━━ PROVIDED DATA ━━
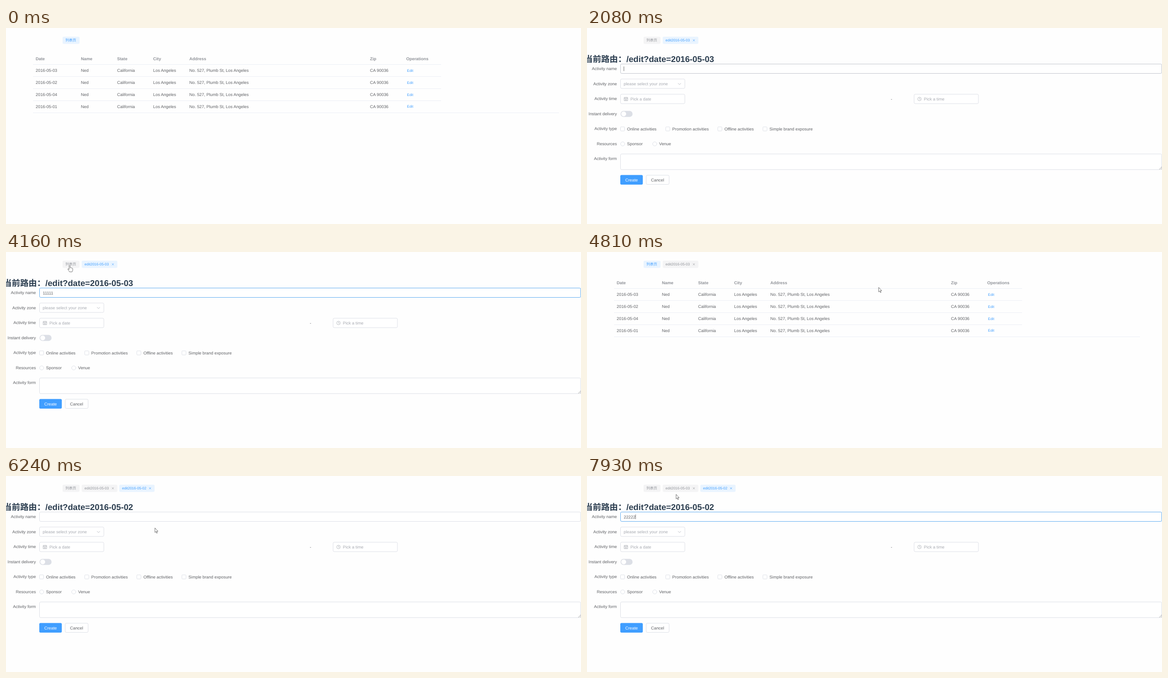
An HTML page for the animation above (8000 ms loop, 1278x438 px).

```html
<!DOCTYPE html>
<html lang="en">
<head>
<meta charset="utf-8">
<title>Tabbed edit pages</title>
<style>
  html, body { margin: 0; width: 100%; height: 100%; overflow: hidden; background: #fefefe; }
  svg { display: block; width: 1278px; height: 438px; }
  text { font: 9.36px "Liberation Sans", Arial, "Noto Sans CJK SC", "Noto Sans CJK", sans-serif; fill: #606266; text-rendering: geometricPrecision; }
  text.head { font-weight: bold; fill: #909399; }
  text.hint { fill: #a8abb2; }
  text.link { font-size: 8.03px; fill: #409eff; }
  text.label { text-anchor: end; }
  text.title { font-size: 18.72px; font-weight: bold; fill: #2c3e50; }
  text.white { fill: #fff; }
  .rule { stroke: #ebeef5; }
  .box { fill: #fff; stroke: #dcdfe6; }
  .icon { fill: none; stroke: #a8abb2; stroke-width: .8; }
  .tag rect { fill: #f4f4f5; }
  .tag text { font-size: 8.03px; fill: #909399; }
  .tag path { stroke: #909399; stroke-width: .8; }
  .tag.on rect { fill: #e9f4ff; }
  .tag.on text { fill: #409eff; }
  .tag.on path { stroke: #409eff; }
  #cursor path { fill: #fff; stroke: #4a4a4a; stroke-width: .8; stroke-linejoin: round; }
</style>
</head>
<body>
<svg id="stage" viewBox="0 0 1278 438"></svg>
<script>
const LOOP = 8000, STEP = 130, ROW = 26.76;

const text = (x, y, str, cls = '', id = '') =>
  `<text x="${x}" y="${y}" class="${cls}" id="${id}">${str}</text>`;
const box = (x, y, w, h, r = 2.7, id = '') =>
  `<rect x="${x}" y="${y}" width="${w}" height="${h}" rx="${r}" class="box" id="${id}"/>`;
const icon = d => `<path class="icon" d="${d}"/>`;
const rule = (y, right) => `<path class="rule" d="M60 ${y}H${right}"/>`;

function tag(id, x, w, str, closable) {
  const cx = x + w - 10;
  const close = closable ? `<path d="M${cx - 2} 25.5l4 4m0-4l-4 4"/>` : '';
  return `<g class="tag" id="${id}"><rect x="${x}" y="19.5" width="${w}" height="16" rx="2.7"/>` +
    text(x + 6.2, 30.1, str) + close + '</g>';
}

function listPage() {
  const cols = [66, 166.5, 247, 327, 407.5, 809, 889.5];
  const heads = ['Date', 'Name', 'State', 'City', 'Address', 'Zip', 'Operations'];
  const cells = ['Ned', 'California', 'Los Angeles', 'No. 527, Plumb St, Los Angeles', 'CA 90036'];
  let out = `<rect id="hover" x="60" width="907" height="${ROW}" fill="#f5f7fa"/>`;
  out += heads.map((h, i) => text(cols[i], 71.7, h, 'head')).join('') + rule(81.5, 967);
  ['03', '02', '04', '01'].forEach((day, r) => {
    const y = 98.3 + r * ROW;
    out += ['2016-05-' + day, ...cells].map((c, i) => text(cols[i], y, c)).join('');
    out += text(891.3, y - .3, 'Edit', 'link');
    out += rule(Math.round(81.5 + (r + 1) * ROW) + .5, r < 3 ? 967 : 1229);
  });
  return out;
}

function formPage() {
  const labels = ['Activity name', 'Activity zone', 'Activity time', 'Instant delivery',
    'Activity type', 'Resources', 'Activity form'];
  const checks = [[74.5, 'Online activities'], [175, 'Promotion activities'],
    [290.8, 'Offline activities'], [391, 'Simple brand exposure']];
  const radios = [[79.3, 'Sponsor'], [150.5, 'Venue']];
  return text(-6, 75.7, '', 'title', 'title') +
    labels.map((l, i) => text(66.4, 94.4 + i * 33.5, l, 'label')).join('') +
    box(74.5, 80.5, 1203, 21, 2.7, 'field') + text(81.7, 94.5, '', '', 'value') +
    '<path id="caret" stroke="#444" stroke-width=".8"/>' +
    box(74.5, 114, 143, 21) + text(81.5, 127.9, 'please select your zone', 'hint') + icon('M202.3 123.4l3.3 3.2 3.3-3.2') +
    box(74.5, 148, 143, 21) + text(96.5, 161.7, 'Pick a date', 'hint') +
    icon('M82.5 155.3h8v7.2h-8zM82.5 157.5h8M84.7 154v2M88.3 154v2M84.2 159.3h4.6M84.2 161h4.6') +
    text(675.3, 161.7, '-') +
    box(727, 148, 143, 21) + text(748.7, 161.7, 'Pick a time', 'hint') +
    icon('M743 158.6a4 4 0 1 0-8 0a4 4 0 1 0 8 0M739 156v3h2.2') +
    '<rect x="74.5" y="185.3" width="26.8" height="13.4" rx="6.7" fill="#dcdfe6"/><circle cx="81.6" cy="192" r="5.4" fill="#fff"/>' +
    checks.map(([x, s]) => box(x, 221, 9, 9, 1.3) + text(x + 14.6, 228.6, s)).join('') +
    radios.map(([x, s]) => `<circle class="box" cx="${x}" cy="259" r="4.5"/>` + text(x + 9.7, 262.1, s)).join('') +
    box(74.5, 281.5, 1203, 35) + '<path d="M1272 316l6-6M1275.500 316l2.500-2.500" stroke="#777" stroke-width=".7"/>' +
    '<rect x="74" y="328.500" width="50" height="21.400" rx="2.700" fill="#409eff"/>' + text(85, 342.500, 'Create', 'white') +
    box(131.5, 329, 51, 20.5) + text(142.2, 342.5, 'Cancel');
}

const shapes = {
  arrow: 'M0 0V10.2L2.3 8.1L3.9 11.8L5.4 11.1L3.8 7.5H6.8Z',
  hand: 'M-1.2 9V1.2Q0-.8 1.2 1.2V5.2Q2.4 4.2 3.2 5.6Q4.6 4.8 5.2 6.2Q6.8 5.8 6.8 7.6V10.5Q6.6 12.4 5.4 14.4H-.2Q-2 11.5-3.8 9Q-4.4 7.2-2.6 7.6Z',
  beam: 'M-1.5-5h3M0-5V5M-1.5 5h3'
};

document.getElementById('stage').innerHTML =
  tag('tagList', 125.8, 37.6, '列表页') +
  tag('tagA', 168.3, 79.2, 'edit2016-05-03', true) +
  tag('tagB', 251.8, 78.4, 'edit2016-05-02', true) +
  `<g id="list">${listPage()}</g><g id="form">${formPage()}</g>` +
  '<g id="progress"><rect id="bar" height="1.4" fill="#29d"/>' +
  '<path id="spin" d="M1258.500 18.500A5 5 0 0 1 1265.500 11.500" fill="none" stroke="#3a8fdc" stroke-width="1.400"/></g>' +
  '<g id="cursor"><path id="shape"/></g>';

const el = {};
document.querySelectorAll('[id]').forEach(n => { if (n.id) el[n.id] = n; });
const show = (node, on) => { node.style.display = on ? '' : 'none'; };

// Pointer tracks: [time, x, y]; the pointer is hidden between tracks.
const tracks = [
  [[130, 1010, 420], [910, 898.5, 97], [1170, 898.5, 97], [1820, 110, 93], [2080, 84, 91]],
  [[3770, 110, 84], [4160, 141.5, 30], [4550, 141.5, 30], [5070, 1155, 128], [5590, 895.5, 124],
   [5850, 895.5, 124], [6240, 331, 116], [6500, 140, 92]],
  [[7410, 235, 88], [7930, 198, 41], [LOOP, 198, 41]]
];
const navs = [1040, 4420, 5850];
const pageAt = t => t < 1040 ? 'list' : t < 4420 ? 'a' : t < 5850 ? 'list' : 'b';

function pointerAt(t) {
  for (const track of tracks) {
    const i = track.findIndex(p => p[0] > t);
    if (i < 1) continue;
    const [t0, x0, y0] = track[i - 1], [t1, x1, y1] = track[i];
    const u = (t - t0) / (t1 - t0), k = u * u * (3 - 2 * u);
    return { x: x0 + (x1 - x0) * k, y: y0 + (y1 - y0) * k };
  }
  return null;
}

function pointerShape(p, t) {
  const overTag = p.x > 126 && p.x < 163 && p.y > 19 && p.y < 36;
  if (overTag) return 'hand';
  if (pageAt(t - STEP) === 'list') {
    const offset = (p.y - 81.5) % ROW;
    const overEdit = p.x > 889 && p.x < 908 && p.y > 82 && p.y < 189 && offset > 4 && offset < 23;
    return overEdit ? 'hand' : 'arrow';
  }
  return p.x > 74 && p.y > 80 && p.y < 102 ? 'beam' : 'arrow';
}

function drawForm(t, page, p) {
  const second = page === 'b';
  const focus = second ? 6500 : 2080, firstKey = second ? 6760 : 3120;
  const typed = Math.max(0, Math.min(5, Math.floor((t - firstKey) / STEP) + 1));
  const over = p && p.x > 74 && p.y > 80 && p.y < 102;
  el.title.textContent = '当前路由：/edit?date=2016-05-' + (second ? '02' : '03');
  el.value.textContent = (second ? '2' : '1').repeat(typed);
  el.field.style.stroke = t >= focus + STEP ? '#5ba9ef' : over || t >= focus ? '#c0c4cc' : '';
  show(el.caret, t >= focus && (second || t < 3770));
  el.caret.setAttribute('d', `M${82 + typed * 5.2} 86v10.300`);
}

function drawProgress(t) {
  const start = navs.find(n => t >= n && t < n + 3 * STEP);
  show(el.progress, start !== undefined);
  if (start === undefined) return;
  const age = t - start;
  el.bar.setAttribute('width', 1278 * Math.min(1, age / 260));
  el.progress.style.opacity = age < 260 ? 1 : .5;
  el.spin.setAttribute('transform', `rotate(${age / 400 * 360} 1262 15)`);
}

function draw(now) {
  const t = Math.floor(now % LOOP / STEP) * STEP;
  const page = pageAt(t), p = pointerAt(t);
  // Tags follow the route one step late.
  const active = pageAt(t - STEP);
  el.tagList.classList.toggle('on', page === 'list' && active === 'list');
  el.tagA.classList.toggle('on', page === 'a' || active === 'a');
  el.tagB.classList.toggle('on', active === 'b');
  show(el.tagA, t >= 1170);
  show(el.tagB, t >= 5980);
  show(el.list, page === 'list');
  show(el.form, page !== 'list');

  if (page === 'list') {
    const row = p ? Math.floor((p.y - 81.5) / ROW) : -1;
    show(el.hover, row >= 0 && row < 4 && p.x > 60 && p.x < 967);
    el.hover.setAttribute('y', 81.5 + row * ROW);
  } else drawForm(t, page, p);

  drawProgress(t);
  show(el.cursor, p);
  if (p) {
    el.cursor.setAttribute('transform', `translate(${p.x} ${p.y})`);
    el.shape.setAttribute('d', shapes[pointerShape(p, t)]);
  }
}

const begin = performance.now();
function tick() {
  draw(performance.now() - begin);
  requestAnimationFrame(tick);
}
tick();
</script>
</body>
</html>
```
━━━
Wherever a line in the records above includes "function", count it, then give the total and nothing besides.

#### [REPLY]
9